During the past several years, I’ve had some enlightening experiences involving x-rays. One instance involved my little Jerry. He is a rabbit who always waits until my vet has flown off to some foreign country and cannot be contacted, except by carrier pigeon, to get sick. Several years ago, Jerry suddenly began having trouble urinating and I rushed him to another vet who was reported to be experienced with rabbits. Suspecting something in Jerry’s urinary tract or bladder area, she took two x-rays. Both x-rays showed a single bright spot in his lower abdomen which she declared to be bladder stones. The vet recommended surgery to remove them.
A Sleepless Week

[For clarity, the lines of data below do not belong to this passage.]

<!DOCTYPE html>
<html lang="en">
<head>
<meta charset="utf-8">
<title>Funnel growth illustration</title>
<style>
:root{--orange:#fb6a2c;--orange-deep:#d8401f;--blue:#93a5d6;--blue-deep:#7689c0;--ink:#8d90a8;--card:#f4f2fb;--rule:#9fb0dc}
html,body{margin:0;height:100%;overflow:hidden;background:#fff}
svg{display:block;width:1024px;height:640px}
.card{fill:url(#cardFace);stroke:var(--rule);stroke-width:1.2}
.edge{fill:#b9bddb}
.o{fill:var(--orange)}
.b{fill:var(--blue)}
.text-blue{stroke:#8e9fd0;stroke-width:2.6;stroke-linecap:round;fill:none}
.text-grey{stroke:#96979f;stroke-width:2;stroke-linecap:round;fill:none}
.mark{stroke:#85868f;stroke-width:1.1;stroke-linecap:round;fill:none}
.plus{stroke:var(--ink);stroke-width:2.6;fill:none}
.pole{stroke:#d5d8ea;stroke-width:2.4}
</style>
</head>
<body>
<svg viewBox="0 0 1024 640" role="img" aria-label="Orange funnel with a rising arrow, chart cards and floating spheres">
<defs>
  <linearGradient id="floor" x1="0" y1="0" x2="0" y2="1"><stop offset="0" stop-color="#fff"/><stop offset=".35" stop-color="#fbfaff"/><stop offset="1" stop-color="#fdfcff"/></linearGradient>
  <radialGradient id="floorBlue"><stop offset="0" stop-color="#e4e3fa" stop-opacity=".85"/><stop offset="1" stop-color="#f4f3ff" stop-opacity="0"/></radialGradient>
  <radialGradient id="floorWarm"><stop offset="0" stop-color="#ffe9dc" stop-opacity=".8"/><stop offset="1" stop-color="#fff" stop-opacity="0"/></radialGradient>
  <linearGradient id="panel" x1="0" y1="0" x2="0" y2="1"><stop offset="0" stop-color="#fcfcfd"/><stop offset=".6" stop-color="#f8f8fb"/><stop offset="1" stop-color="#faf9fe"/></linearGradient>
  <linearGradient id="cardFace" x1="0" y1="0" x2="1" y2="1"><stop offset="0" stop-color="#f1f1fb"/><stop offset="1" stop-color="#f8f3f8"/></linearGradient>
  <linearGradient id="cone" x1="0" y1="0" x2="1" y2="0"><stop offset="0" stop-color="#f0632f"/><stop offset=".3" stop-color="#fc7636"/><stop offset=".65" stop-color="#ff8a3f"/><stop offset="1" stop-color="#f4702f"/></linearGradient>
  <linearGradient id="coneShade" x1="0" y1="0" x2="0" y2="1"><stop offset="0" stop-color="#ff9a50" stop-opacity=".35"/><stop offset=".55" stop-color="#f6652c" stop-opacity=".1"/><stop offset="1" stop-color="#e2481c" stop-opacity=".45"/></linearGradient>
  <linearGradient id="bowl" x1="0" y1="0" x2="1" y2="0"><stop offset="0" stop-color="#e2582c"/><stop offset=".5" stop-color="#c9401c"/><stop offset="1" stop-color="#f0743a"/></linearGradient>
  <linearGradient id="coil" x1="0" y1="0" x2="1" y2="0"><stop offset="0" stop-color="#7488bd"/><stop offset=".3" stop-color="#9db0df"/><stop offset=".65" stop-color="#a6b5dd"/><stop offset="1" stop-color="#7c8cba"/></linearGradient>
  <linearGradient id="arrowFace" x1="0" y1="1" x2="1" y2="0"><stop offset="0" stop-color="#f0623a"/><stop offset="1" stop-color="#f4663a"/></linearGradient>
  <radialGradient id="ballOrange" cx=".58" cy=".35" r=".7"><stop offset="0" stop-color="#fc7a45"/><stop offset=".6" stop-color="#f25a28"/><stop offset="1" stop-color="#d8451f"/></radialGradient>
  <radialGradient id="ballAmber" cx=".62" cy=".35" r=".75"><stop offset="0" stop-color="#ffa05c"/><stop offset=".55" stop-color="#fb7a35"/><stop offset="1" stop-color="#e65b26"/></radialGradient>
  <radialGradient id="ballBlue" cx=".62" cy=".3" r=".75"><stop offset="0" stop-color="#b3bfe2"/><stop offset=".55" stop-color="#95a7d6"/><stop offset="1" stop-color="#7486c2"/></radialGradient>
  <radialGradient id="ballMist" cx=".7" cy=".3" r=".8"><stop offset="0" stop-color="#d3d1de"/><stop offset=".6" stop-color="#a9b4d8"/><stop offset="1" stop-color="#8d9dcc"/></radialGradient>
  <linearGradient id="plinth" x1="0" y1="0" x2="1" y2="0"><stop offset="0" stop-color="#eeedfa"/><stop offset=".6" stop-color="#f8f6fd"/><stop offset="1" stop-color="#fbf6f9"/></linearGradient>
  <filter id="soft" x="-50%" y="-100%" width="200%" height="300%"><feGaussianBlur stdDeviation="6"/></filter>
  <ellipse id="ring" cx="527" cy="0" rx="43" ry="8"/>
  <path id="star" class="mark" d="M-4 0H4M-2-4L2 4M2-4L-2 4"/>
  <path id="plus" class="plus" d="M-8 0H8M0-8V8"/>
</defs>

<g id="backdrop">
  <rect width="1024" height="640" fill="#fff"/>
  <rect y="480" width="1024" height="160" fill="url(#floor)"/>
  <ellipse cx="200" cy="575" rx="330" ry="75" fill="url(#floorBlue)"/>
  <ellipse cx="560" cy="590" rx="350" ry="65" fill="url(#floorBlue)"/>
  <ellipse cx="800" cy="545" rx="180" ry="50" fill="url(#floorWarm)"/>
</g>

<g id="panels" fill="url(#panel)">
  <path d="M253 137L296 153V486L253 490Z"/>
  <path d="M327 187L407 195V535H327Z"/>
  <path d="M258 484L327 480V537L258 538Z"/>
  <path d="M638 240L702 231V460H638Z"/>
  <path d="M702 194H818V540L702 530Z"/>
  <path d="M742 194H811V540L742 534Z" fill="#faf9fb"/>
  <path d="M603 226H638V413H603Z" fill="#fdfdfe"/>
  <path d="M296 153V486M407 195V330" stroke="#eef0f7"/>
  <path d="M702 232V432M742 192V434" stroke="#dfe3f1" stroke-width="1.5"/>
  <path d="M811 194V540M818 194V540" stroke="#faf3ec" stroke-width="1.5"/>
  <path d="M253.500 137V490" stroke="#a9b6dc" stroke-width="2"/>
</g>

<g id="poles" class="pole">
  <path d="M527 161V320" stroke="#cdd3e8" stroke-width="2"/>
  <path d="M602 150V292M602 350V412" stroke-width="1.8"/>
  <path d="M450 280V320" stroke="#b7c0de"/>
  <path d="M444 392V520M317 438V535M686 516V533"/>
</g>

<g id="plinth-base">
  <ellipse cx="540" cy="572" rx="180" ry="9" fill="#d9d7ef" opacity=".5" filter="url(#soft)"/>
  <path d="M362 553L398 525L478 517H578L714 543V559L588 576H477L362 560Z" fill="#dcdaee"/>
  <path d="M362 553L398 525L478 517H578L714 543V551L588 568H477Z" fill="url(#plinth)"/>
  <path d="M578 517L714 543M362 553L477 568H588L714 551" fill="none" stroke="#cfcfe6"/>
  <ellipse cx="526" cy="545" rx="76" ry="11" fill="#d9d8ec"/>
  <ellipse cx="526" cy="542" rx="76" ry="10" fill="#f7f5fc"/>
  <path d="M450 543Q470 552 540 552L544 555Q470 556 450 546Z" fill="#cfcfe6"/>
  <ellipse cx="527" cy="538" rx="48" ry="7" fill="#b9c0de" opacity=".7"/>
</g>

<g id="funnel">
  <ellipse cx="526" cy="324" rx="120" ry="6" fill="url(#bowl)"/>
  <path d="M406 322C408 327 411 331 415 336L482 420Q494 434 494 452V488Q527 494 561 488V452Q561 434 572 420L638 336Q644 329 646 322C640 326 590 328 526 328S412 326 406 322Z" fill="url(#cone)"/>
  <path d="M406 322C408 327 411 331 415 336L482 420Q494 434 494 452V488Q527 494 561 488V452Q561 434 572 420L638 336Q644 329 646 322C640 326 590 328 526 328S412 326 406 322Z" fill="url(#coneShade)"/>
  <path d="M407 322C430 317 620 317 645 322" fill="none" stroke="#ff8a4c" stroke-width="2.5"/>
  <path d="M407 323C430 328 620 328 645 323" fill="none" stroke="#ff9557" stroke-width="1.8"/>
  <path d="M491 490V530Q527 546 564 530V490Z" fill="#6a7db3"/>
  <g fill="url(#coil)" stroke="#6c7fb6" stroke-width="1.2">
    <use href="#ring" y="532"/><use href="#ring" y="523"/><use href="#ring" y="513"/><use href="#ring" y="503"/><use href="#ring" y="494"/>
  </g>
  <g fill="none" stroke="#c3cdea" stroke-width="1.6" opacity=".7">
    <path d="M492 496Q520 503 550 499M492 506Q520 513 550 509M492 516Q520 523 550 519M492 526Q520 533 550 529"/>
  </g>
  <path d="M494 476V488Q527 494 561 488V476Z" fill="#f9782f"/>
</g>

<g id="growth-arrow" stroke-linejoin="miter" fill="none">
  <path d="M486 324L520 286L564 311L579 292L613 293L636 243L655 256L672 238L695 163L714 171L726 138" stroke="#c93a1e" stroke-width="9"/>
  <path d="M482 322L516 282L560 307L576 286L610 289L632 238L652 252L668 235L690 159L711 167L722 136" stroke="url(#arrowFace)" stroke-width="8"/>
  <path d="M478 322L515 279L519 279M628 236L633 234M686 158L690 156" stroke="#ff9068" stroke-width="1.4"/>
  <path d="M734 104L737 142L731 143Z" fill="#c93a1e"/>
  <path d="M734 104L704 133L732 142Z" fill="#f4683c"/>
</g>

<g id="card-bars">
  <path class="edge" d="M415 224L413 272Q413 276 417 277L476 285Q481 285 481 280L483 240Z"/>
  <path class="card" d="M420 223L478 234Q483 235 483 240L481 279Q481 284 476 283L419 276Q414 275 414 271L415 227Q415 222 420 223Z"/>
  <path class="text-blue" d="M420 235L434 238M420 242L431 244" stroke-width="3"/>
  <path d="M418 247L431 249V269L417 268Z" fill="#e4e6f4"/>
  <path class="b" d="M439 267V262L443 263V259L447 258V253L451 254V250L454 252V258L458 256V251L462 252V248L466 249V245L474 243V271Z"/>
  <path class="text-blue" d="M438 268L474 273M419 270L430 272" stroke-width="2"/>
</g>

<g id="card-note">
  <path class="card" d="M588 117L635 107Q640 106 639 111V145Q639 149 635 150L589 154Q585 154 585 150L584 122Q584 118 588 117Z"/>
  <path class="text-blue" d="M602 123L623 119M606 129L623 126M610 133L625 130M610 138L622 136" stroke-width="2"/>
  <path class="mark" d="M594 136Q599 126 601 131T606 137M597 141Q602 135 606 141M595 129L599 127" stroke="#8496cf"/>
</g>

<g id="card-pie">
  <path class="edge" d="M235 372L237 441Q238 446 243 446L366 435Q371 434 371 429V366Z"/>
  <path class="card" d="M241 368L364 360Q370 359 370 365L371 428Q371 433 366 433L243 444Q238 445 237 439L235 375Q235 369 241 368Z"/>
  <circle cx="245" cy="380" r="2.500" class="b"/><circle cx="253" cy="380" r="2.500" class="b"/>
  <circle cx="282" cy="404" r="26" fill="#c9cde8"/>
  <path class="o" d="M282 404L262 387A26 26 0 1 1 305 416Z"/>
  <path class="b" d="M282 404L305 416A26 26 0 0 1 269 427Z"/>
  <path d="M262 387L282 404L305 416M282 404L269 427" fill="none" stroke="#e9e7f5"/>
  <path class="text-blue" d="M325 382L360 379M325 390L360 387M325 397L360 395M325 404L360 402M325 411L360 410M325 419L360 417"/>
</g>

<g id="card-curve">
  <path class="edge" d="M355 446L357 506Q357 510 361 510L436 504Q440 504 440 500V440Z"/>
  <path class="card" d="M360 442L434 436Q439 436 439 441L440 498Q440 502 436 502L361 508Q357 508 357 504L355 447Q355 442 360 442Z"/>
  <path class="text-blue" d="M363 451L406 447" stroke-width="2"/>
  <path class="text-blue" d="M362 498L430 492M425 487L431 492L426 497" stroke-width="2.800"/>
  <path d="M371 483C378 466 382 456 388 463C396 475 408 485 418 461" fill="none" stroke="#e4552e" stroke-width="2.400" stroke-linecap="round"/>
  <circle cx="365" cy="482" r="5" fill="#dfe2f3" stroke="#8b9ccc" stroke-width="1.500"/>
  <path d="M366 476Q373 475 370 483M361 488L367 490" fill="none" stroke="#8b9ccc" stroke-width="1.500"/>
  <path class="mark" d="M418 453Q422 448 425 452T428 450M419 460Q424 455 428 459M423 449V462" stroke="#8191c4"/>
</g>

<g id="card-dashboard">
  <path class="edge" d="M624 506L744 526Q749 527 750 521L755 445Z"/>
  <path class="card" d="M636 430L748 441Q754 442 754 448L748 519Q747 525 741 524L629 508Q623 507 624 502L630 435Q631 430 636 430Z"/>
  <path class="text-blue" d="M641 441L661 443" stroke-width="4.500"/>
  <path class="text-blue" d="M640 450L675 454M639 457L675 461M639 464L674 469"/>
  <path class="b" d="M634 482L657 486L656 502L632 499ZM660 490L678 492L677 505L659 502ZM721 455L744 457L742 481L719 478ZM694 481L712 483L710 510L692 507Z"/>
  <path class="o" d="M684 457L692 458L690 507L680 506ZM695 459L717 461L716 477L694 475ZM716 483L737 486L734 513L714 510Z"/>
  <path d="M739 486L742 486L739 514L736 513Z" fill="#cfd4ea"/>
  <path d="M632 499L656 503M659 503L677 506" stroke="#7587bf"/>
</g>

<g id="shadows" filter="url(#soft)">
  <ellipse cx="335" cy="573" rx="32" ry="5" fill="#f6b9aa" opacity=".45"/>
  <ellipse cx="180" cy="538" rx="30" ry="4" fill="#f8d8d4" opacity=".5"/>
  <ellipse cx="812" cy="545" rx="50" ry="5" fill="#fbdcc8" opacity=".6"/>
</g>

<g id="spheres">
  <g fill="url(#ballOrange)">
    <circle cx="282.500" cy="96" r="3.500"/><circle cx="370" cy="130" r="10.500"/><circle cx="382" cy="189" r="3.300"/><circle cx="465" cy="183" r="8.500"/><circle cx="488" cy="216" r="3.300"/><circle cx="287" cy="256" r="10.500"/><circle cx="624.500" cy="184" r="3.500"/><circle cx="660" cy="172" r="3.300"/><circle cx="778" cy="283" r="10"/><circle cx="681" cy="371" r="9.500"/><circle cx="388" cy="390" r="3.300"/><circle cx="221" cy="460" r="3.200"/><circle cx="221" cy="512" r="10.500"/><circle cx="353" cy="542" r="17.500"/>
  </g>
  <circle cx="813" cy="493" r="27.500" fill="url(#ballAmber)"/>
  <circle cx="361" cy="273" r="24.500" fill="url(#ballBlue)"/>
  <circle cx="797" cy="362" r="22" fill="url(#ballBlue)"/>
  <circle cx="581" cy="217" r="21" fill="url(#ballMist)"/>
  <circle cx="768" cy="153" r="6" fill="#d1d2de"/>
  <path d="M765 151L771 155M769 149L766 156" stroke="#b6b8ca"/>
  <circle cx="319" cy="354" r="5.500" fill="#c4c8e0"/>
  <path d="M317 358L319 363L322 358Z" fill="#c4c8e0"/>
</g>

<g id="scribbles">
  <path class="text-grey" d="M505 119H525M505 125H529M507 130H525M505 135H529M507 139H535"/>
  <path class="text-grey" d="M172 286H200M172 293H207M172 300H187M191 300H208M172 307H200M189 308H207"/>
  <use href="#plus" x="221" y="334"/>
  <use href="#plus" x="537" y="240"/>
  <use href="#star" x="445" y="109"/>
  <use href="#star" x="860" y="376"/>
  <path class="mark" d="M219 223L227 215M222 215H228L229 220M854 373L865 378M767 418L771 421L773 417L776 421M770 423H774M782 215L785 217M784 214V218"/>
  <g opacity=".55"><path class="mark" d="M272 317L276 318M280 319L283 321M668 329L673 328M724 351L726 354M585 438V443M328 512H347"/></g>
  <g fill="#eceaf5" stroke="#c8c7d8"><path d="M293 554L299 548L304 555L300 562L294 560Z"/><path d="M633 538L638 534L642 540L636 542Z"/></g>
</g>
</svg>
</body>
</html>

My instinct was telling me that something was wrong with this picture (or rather with this x-ray). I was terrified that if I didn’t have the surgery done and the stone tried to pass and got stuck, little Jerry could die. I debated with myself the next day, praying that a war might break out in the country where my vet had gone so that she would have to cut her vacation short. No such luck. With much trepidation, I opted to wait it out with antibiotics. I took Jerry to work with me; I slept with Jerry; I was afraid to leave his side since I might have to jump up at a moment’s notice to rush him to the emergency clinic for bladder surgery. I spent a very sleepless 7 days and nights until my own veterinarian returned.
When she arrived on Monday morning, Jerry and I were waiting on her clinic doorstep. She took one look at the x-ray and then a second one. How could she be chuckling, when Jerry might be dying at any minute? As she regained control of the corners of her mouth, she announced that both of the bright spots on the x-ray were in the abdominal cavity, not in the bladder and that the bright spots were most likely flaws on the film! A new x-ray showed no sign of a bladder stone! And so Jerry avoided an unnecessary surgery.
Although one would hope that the preceding example was an unusual occurrence, there are many unnecessary stomach surgeries (which have a very low success rate).1,2 These surgeries are the result of veterinarians who are unfamiliar with rabbit x-rays and the fact that most rabbits have some hair constantly present in their stomachs.
How can we guardians of our rabbits help to avoid these situations? If your vet was unable to attend the HRS Veterinary Conference, you will want to encourage the purchase of the conference proceedings. For some subjects, including radiology, the available videotape of the lecture is especially useful for a full understanding of the presented material. The Vet-to-Vet excerpt in this issue features radiology of the rabbit thorax. The lecture also covered comparative radiology of the rabbit abdomen and the skeleton, including dental problems. You might consider buying the tape yourself as a gift for your veterinarian.
by Sandi Ackerman
House Rabbit Journal Fall 1998: Volume III, Number 11
1. Anorectic Rabbit Protocol, Rabbit Health News, August 1993, Susan Brown, DVM.
2. Rabbit GI Physiology and Diet, Rabbit Health News, April 1994, Susan Brown, DVM.